Two hours ago, just as I finished a fantastic abstinent breakfast, I was hit by a bread craving so strong I could hardly believe it. It took at least five different thought strategies to "Think myself down" from the craving cliff I was standing on.
Did I cave to the crave? No. I thought about many reasons why I did not want to go gobble down dinner rolls. The thought that finally got me through the craving wasn't that I wanted a great figure, or that I didn't want to feel guilty tomorrow. I simply said to myself,
"I want to feel good now, and in the very next moment after now."
I have finally accepted that even the moment of the first bite brings pain instead of pleasure. I feel like I dodged a meteor. (It was a very dramatic craving.)

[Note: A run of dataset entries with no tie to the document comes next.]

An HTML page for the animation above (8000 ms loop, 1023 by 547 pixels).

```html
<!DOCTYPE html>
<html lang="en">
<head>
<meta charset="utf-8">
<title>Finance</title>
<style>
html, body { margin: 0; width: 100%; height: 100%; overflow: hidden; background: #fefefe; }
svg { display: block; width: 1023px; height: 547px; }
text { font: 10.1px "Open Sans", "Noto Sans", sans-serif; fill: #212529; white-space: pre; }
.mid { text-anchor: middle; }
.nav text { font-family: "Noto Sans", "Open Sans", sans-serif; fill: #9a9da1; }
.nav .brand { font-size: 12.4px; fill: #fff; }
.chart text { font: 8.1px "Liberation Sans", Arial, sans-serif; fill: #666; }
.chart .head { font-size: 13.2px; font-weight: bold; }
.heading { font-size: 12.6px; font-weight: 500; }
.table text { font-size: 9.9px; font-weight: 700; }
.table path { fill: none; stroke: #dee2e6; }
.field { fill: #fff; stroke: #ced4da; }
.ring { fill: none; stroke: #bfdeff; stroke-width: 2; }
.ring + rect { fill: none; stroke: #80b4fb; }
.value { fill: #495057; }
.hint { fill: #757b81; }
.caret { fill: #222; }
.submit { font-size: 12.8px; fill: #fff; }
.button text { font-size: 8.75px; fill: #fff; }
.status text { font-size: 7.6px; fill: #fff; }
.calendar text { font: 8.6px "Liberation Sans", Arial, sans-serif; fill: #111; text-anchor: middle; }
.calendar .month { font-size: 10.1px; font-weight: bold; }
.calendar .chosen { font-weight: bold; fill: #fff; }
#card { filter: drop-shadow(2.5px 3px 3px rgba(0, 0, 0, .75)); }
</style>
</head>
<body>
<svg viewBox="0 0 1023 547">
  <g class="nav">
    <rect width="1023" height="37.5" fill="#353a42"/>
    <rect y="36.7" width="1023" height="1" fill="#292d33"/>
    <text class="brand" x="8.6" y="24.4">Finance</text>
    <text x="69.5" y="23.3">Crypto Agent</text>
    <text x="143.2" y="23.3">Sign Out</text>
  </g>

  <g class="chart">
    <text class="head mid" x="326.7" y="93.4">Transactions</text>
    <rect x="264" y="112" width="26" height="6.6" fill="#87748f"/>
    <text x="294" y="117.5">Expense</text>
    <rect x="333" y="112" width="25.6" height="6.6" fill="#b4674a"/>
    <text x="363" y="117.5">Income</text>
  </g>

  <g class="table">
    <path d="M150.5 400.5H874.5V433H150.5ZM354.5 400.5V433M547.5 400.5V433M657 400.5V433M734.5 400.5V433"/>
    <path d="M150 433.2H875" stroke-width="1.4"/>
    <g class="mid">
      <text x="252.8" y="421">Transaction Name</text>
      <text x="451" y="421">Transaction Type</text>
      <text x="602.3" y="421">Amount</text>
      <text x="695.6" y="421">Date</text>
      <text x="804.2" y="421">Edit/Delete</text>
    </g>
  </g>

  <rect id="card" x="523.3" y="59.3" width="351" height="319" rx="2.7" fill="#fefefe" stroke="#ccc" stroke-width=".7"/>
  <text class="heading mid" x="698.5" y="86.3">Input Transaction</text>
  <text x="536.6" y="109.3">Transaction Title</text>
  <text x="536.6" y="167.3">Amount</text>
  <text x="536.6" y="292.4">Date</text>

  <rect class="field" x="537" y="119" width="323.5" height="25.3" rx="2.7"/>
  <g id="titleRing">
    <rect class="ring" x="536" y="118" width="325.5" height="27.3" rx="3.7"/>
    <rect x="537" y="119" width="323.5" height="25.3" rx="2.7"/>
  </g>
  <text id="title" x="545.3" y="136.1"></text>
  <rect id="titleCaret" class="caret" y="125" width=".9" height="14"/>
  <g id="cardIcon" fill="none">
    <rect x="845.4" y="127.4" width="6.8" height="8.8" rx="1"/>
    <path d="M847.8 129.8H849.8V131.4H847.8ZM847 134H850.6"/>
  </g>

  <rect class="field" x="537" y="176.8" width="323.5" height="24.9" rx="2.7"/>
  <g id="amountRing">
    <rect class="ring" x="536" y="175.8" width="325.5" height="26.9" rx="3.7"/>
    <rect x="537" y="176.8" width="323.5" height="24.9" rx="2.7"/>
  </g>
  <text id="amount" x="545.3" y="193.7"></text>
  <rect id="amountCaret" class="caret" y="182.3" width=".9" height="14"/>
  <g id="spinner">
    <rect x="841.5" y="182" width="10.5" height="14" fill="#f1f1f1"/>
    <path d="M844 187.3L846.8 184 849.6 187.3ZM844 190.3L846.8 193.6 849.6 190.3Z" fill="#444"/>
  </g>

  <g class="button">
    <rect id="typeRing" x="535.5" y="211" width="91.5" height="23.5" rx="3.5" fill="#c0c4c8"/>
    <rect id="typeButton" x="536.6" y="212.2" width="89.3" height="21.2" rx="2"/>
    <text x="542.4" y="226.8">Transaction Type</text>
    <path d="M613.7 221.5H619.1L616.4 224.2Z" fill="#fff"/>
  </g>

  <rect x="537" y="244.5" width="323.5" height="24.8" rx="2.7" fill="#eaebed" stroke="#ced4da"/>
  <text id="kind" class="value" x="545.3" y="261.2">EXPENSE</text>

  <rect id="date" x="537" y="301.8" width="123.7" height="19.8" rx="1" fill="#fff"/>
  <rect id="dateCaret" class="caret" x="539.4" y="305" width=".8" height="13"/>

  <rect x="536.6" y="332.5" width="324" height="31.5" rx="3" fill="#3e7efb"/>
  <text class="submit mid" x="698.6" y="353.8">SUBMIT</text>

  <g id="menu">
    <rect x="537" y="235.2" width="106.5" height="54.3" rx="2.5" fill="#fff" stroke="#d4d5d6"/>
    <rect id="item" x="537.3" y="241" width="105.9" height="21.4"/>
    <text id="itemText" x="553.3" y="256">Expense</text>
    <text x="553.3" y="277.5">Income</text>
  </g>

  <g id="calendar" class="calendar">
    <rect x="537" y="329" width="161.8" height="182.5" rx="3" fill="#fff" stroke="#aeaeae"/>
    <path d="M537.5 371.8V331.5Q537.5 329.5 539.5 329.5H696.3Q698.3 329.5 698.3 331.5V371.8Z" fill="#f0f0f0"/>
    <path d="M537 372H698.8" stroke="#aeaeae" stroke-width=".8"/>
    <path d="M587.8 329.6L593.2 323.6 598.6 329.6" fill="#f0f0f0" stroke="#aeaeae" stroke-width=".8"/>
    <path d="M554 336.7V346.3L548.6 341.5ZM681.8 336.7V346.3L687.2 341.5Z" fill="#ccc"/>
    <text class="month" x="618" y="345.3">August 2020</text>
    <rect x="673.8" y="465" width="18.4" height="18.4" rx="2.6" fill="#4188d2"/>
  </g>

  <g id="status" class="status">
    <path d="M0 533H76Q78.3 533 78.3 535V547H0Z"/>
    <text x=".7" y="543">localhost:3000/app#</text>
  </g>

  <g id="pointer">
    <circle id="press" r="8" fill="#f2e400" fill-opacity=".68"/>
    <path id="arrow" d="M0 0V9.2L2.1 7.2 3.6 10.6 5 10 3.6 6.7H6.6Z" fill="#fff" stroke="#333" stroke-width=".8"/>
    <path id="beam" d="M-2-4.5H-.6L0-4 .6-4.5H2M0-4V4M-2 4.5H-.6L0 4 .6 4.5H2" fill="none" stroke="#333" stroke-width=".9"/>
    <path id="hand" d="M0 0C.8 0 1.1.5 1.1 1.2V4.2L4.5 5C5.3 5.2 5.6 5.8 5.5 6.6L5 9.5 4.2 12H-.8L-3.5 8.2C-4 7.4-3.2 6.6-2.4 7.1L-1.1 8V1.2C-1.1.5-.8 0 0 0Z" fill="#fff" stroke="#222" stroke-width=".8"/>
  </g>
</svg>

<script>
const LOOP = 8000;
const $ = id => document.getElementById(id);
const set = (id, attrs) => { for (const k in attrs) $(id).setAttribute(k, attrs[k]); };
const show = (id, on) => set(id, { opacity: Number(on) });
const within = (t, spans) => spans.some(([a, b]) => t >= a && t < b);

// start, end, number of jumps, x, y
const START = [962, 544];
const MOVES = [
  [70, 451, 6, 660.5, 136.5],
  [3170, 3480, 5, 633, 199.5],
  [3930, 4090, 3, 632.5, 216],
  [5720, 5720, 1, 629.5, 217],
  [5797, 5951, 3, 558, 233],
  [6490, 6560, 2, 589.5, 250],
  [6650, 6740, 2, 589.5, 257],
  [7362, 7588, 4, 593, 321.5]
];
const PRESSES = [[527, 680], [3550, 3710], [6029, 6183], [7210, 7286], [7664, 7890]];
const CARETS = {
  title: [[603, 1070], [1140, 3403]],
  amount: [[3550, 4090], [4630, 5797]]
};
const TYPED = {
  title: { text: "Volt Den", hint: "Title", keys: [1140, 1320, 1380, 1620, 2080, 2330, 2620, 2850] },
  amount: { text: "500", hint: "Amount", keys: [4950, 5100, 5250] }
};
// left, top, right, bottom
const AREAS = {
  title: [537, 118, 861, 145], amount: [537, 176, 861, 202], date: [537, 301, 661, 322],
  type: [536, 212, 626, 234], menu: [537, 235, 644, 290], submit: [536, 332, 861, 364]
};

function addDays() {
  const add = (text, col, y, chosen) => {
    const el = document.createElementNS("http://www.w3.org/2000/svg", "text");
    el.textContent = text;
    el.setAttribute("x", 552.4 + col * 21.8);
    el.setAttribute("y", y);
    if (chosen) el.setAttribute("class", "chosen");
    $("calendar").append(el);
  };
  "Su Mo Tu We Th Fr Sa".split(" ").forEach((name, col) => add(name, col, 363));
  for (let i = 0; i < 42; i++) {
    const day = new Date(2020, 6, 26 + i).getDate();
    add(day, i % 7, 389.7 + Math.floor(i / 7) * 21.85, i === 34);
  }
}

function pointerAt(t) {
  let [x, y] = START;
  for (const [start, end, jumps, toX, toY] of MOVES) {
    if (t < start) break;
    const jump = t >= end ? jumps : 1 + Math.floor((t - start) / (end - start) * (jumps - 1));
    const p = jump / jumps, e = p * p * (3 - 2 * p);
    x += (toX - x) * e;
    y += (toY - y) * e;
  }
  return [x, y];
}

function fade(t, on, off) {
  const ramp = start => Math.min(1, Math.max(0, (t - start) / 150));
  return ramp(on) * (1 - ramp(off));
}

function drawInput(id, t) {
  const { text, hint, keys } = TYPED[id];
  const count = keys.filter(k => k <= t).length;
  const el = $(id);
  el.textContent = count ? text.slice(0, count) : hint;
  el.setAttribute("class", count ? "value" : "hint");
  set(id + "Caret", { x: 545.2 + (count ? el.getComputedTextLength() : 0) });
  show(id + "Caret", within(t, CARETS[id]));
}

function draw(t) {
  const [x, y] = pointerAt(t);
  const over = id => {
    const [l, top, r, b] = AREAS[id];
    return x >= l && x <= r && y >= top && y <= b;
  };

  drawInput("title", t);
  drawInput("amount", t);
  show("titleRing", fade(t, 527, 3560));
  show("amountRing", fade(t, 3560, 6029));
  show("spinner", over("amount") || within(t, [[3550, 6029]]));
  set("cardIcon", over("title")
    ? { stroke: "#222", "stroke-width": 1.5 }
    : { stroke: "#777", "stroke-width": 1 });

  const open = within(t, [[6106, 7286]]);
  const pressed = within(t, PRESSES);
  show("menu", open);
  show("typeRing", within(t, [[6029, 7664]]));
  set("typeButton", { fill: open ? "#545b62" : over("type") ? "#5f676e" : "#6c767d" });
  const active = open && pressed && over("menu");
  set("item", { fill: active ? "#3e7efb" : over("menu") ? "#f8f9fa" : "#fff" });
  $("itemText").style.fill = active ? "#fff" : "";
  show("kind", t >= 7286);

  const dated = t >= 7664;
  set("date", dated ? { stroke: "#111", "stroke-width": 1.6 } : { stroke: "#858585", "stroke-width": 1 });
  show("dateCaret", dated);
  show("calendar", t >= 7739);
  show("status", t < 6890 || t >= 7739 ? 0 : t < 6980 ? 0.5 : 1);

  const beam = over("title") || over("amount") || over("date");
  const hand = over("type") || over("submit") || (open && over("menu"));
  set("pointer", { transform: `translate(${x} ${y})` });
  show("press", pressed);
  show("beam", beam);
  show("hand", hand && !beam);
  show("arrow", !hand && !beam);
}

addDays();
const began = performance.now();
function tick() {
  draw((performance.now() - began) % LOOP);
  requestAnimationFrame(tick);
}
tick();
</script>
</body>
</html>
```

I feel confident that my tomorrow, I will have enough distance from my last slip that the physical craving for bread will be resolved. The days when I teach and train are so much easier because I want to look and feel my best at work. It's the weekends that pose my biggest challenges.
Today's Menu: Coffee, raw cream, 2 eggs, 3 strips of bacon, sauteed cabbage, celery, and onion, ghee.
Lunch: 4 oz chicken, mixed green salad, olive oil, vinegar, 1C broccolini, 1t butter.
Dinner: 4 oz beef, 1C carrots, salad, olive oil and vinegar, 1t butter, decaf with cream.
Today, instead of seeking more dubious pleasure in food, I will pull weeds in the sunshine, and enjoy spending time with my family. That's better than a silly old roll any day.